Filter the records below for the word "offset". Keep each line that has it.

---- DATA FOR REVIEW

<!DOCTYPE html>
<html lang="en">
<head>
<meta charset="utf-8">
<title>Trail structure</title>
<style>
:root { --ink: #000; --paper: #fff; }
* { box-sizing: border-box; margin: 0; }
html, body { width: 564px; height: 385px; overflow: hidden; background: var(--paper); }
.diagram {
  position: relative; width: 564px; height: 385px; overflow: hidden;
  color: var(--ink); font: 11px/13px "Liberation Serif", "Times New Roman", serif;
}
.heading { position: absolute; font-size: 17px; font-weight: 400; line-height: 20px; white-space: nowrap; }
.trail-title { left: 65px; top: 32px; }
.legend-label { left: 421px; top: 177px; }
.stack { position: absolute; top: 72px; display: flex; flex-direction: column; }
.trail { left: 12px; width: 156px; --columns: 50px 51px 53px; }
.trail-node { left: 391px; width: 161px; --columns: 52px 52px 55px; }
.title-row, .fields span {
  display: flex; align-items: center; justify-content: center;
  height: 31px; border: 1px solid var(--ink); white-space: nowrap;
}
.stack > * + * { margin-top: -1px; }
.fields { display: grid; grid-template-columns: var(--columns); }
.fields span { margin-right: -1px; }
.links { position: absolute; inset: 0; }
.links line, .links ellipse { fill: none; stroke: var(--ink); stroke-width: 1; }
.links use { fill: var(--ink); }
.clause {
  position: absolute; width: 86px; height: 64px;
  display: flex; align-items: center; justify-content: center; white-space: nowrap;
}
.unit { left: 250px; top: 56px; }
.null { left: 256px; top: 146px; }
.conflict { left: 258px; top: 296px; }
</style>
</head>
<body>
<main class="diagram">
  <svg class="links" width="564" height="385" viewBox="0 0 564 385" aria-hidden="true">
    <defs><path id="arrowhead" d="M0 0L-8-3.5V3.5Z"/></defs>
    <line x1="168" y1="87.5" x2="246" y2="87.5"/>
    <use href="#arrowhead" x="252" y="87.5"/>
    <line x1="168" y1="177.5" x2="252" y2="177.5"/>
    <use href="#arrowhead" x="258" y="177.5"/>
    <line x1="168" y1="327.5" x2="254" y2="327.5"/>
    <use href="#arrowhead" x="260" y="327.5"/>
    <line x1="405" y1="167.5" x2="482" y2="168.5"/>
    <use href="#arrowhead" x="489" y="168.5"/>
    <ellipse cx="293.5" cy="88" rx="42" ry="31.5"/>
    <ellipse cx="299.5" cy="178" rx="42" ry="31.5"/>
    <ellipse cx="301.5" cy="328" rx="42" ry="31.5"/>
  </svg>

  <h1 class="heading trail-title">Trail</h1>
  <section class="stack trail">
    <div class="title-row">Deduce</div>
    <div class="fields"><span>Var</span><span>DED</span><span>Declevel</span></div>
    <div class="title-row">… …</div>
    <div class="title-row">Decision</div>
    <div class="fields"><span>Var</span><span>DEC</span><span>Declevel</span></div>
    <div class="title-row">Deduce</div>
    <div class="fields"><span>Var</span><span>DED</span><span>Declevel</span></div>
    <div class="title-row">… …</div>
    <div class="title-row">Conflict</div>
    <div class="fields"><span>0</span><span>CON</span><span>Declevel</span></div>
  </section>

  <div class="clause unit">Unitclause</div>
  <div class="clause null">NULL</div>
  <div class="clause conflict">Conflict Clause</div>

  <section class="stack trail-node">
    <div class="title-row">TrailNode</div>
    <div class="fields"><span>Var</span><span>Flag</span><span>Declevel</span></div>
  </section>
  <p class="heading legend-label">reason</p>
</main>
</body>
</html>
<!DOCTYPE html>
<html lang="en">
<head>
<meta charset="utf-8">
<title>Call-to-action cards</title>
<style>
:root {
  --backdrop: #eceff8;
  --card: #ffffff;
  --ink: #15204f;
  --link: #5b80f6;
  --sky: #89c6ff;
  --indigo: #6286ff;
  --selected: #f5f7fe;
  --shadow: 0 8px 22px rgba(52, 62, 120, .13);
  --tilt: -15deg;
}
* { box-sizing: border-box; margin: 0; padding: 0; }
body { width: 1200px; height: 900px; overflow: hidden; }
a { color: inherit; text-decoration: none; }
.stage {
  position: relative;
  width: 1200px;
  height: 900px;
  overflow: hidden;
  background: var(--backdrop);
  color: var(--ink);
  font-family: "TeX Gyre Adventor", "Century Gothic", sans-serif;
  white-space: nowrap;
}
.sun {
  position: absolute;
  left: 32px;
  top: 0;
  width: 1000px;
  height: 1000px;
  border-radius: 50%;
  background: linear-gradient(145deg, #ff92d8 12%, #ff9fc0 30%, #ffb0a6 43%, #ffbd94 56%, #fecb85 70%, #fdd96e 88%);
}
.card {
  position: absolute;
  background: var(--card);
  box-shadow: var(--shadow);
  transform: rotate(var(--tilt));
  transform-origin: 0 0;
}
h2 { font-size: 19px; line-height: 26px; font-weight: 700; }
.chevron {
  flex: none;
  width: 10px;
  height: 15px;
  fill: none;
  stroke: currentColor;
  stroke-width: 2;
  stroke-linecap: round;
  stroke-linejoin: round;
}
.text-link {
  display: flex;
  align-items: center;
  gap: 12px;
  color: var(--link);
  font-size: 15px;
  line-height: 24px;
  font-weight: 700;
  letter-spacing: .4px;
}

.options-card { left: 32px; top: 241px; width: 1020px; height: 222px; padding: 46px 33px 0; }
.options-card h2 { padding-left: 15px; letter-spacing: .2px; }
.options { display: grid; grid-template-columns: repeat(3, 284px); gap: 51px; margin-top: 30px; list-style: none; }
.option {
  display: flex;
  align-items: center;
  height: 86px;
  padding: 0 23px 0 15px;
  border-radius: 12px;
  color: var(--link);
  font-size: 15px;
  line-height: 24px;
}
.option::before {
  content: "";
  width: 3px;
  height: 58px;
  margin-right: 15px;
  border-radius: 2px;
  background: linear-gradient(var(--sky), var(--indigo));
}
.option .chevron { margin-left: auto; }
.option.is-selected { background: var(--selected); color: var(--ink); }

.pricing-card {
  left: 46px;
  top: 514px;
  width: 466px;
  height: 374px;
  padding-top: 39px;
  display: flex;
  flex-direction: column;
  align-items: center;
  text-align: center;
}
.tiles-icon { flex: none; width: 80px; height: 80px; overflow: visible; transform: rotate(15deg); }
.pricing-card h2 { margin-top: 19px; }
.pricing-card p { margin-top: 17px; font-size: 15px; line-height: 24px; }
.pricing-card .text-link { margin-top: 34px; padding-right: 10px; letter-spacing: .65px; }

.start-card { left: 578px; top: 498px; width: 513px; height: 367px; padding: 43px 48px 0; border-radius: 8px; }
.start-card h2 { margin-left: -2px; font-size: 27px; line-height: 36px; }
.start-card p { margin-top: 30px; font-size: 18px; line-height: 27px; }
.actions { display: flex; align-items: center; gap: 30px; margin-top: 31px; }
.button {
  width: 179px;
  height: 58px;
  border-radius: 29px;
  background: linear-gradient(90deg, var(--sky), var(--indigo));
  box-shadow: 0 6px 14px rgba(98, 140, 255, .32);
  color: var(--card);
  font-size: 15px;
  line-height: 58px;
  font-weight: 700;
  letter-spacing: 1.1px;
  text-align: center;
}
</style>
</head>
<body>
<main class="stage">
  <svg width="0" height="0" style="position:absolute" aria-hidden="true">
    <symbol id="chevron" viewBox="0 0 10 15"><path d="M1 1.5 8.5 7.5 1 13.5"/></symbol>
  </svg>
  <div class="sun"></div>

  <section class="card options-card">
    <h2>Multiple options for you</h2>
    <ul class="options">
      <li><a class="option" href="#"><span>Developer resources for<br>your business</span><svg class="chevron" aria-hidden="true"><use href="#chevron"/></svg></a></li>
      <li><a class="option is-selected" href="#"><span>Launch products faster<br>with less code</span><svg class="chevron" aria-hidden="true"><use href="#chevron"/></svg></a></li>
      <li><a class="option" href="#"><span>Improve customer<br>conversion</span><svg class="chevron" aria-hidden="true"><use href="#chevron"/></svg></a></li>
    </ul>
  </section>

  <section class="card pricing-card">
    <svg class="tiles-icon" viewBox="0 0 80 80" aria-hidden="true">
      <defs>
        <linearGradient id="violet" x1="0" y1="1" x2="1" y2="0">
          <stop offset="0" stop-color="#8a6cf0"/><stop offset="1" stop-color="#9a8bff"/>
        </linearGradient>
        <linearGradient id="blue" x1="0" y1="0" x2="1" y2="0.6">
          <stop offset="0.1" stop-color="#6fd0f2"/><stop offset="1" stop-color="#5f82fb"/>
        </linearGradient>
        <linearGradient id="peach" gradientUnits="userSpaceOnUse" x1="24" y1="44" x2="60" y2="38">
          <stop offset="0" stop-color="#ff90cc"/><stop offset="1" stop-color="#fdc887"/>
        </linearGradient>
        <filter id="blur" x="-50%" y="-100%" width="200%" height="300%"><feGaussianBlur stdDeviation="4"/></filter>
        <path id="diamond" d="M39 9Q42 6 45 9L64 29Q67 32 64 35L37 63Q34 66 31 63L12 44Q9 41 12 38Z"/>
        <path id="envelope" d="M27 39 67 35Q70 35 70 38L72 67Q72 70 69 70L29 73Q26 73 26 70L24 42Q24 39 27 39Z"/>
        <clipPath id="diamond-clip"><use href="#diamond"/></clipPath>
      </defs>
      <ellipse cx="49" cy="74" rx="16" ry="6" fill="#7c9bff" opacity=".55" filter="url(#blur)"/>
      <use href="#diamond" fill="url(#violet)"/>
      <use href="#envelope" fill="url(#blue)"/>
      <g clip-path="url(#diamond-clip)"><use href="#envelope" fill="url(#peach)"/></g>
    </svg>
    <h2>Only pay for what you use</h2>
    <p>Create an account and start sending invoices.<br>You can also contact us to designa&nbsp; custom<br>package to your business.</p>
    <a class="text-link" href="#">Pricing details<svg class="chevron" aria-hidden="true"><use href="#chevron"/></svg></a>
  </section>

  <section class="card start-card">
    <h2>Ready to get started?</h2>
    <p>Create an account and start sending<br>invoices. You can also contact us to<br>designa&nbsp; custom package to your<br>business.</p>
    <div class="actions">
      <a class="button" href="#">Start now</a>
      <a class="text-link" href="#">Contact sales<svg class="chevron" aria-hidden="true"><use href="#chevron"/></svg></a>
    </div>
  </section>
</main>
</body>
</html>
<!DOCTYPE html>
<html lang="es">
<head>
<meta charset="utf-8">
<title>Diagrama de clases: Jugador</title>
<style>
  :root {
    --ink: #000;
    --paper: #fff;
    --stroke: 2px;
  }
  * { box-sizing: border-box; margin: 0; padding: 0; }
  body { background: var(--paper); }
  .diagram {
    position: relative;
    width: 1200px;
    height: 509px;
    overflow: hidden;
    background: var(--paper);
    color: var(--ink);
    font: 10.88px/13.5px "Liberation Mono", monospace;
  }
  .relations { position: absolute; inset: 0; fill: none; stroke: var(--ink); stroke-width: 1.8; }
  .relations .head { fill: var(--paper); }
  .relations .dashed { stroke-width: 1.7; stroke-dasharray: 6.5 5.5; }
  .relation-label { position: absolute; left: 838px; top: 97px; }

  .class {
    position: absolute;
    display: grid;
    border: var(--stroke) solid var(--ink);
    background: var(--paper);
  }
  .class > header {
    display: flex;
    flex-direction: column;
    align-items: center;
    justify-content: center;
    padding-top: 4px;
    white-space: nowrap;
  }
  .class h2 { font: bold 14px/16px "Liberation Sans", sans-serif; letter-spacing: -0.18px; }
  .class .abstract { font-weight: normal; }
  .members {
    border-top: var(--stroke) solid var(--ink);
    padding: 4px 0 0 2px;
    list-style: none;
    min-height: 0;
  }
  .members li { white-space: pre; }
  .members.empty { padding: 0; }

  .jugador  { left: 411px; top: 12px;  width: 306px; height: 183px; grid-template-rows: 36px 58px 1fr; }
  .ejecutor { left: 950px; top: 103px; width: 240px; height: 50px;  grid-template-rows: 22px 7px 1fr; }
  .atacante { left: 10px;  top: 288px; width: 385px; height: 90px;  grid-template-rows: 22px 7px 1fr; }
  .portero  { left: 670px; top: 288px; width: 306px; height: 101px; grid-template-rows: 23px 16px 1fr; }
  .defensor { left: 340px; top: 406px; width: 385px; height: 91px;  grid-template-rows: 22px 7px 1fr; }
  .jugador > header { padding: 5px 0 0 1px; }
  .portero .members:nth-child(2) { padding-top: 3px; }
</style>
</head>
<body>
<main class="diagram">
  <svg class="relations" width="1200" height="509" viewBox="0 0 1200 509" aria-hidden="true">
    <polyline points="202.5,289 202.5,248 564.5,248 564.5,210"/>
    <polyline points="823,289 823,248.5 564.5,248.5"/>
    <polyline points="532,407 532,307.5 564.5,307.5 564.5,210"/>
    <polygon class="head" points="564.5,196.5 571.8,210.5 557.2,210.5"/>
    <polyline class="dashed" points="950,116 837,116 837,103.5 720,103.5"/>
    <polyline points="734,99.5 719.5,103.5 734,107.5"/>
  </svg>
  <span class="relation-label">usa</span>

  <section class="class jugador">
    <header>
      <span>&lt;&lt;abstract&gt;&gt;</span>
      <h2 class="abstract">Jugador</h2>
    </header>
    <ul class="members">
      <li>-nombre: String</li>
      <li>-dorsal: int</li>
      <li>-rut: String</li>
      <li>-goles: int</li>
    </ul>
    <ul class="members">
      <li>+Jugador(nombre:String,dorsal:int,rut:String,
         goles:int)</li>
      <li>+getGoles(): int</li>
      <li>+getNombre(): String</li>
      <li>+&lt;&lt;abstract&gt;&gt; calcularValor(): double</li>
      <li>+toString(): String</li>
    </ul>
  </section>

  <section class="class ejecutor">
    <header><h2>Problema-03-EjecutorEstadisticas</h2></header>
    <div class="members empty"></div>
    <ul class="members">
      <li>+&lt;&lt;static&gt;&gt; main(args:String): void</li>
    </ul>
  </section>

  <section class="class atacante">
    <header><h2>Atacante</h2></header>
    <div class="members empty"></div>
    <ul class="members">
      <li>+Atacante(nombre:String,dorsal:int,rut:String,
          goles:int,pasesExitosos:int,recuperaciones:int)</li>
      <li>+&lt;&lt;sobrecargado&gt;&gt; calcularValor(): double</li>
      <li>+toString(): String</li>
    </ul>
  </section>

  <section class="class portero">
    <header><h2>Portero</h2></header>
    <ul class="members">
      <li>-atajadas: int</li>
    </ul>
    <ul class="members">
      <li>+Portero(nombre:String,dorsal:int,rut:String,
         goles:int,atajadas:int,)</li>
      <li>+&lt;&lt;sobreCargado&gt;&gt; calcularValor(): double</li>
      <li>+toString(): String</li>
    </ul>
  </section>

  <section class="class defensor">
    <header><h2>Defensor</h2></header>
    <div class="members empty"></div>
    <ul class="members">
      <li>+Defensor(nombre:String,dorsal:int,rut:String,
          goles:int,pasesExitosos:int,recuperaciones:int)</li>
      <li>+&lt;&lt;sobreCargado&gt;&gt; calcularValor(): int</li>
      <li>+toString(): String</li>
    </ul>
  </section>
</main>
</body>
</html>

--------

SOLUTION TO THE EXERCISE —
          <stop offset="0" stop-color="#8a6cf0"/><stop offset="1" stop-color="#9a8bff"/>
          <stop offset="0.1" stop-color="#6fd0f2"/><stop offset="1" stop-color="#5f82fb"/>
          <stop offset="0" stop-color="#ff90cc"/><stop offset="1" stop-color="#fdc887"/>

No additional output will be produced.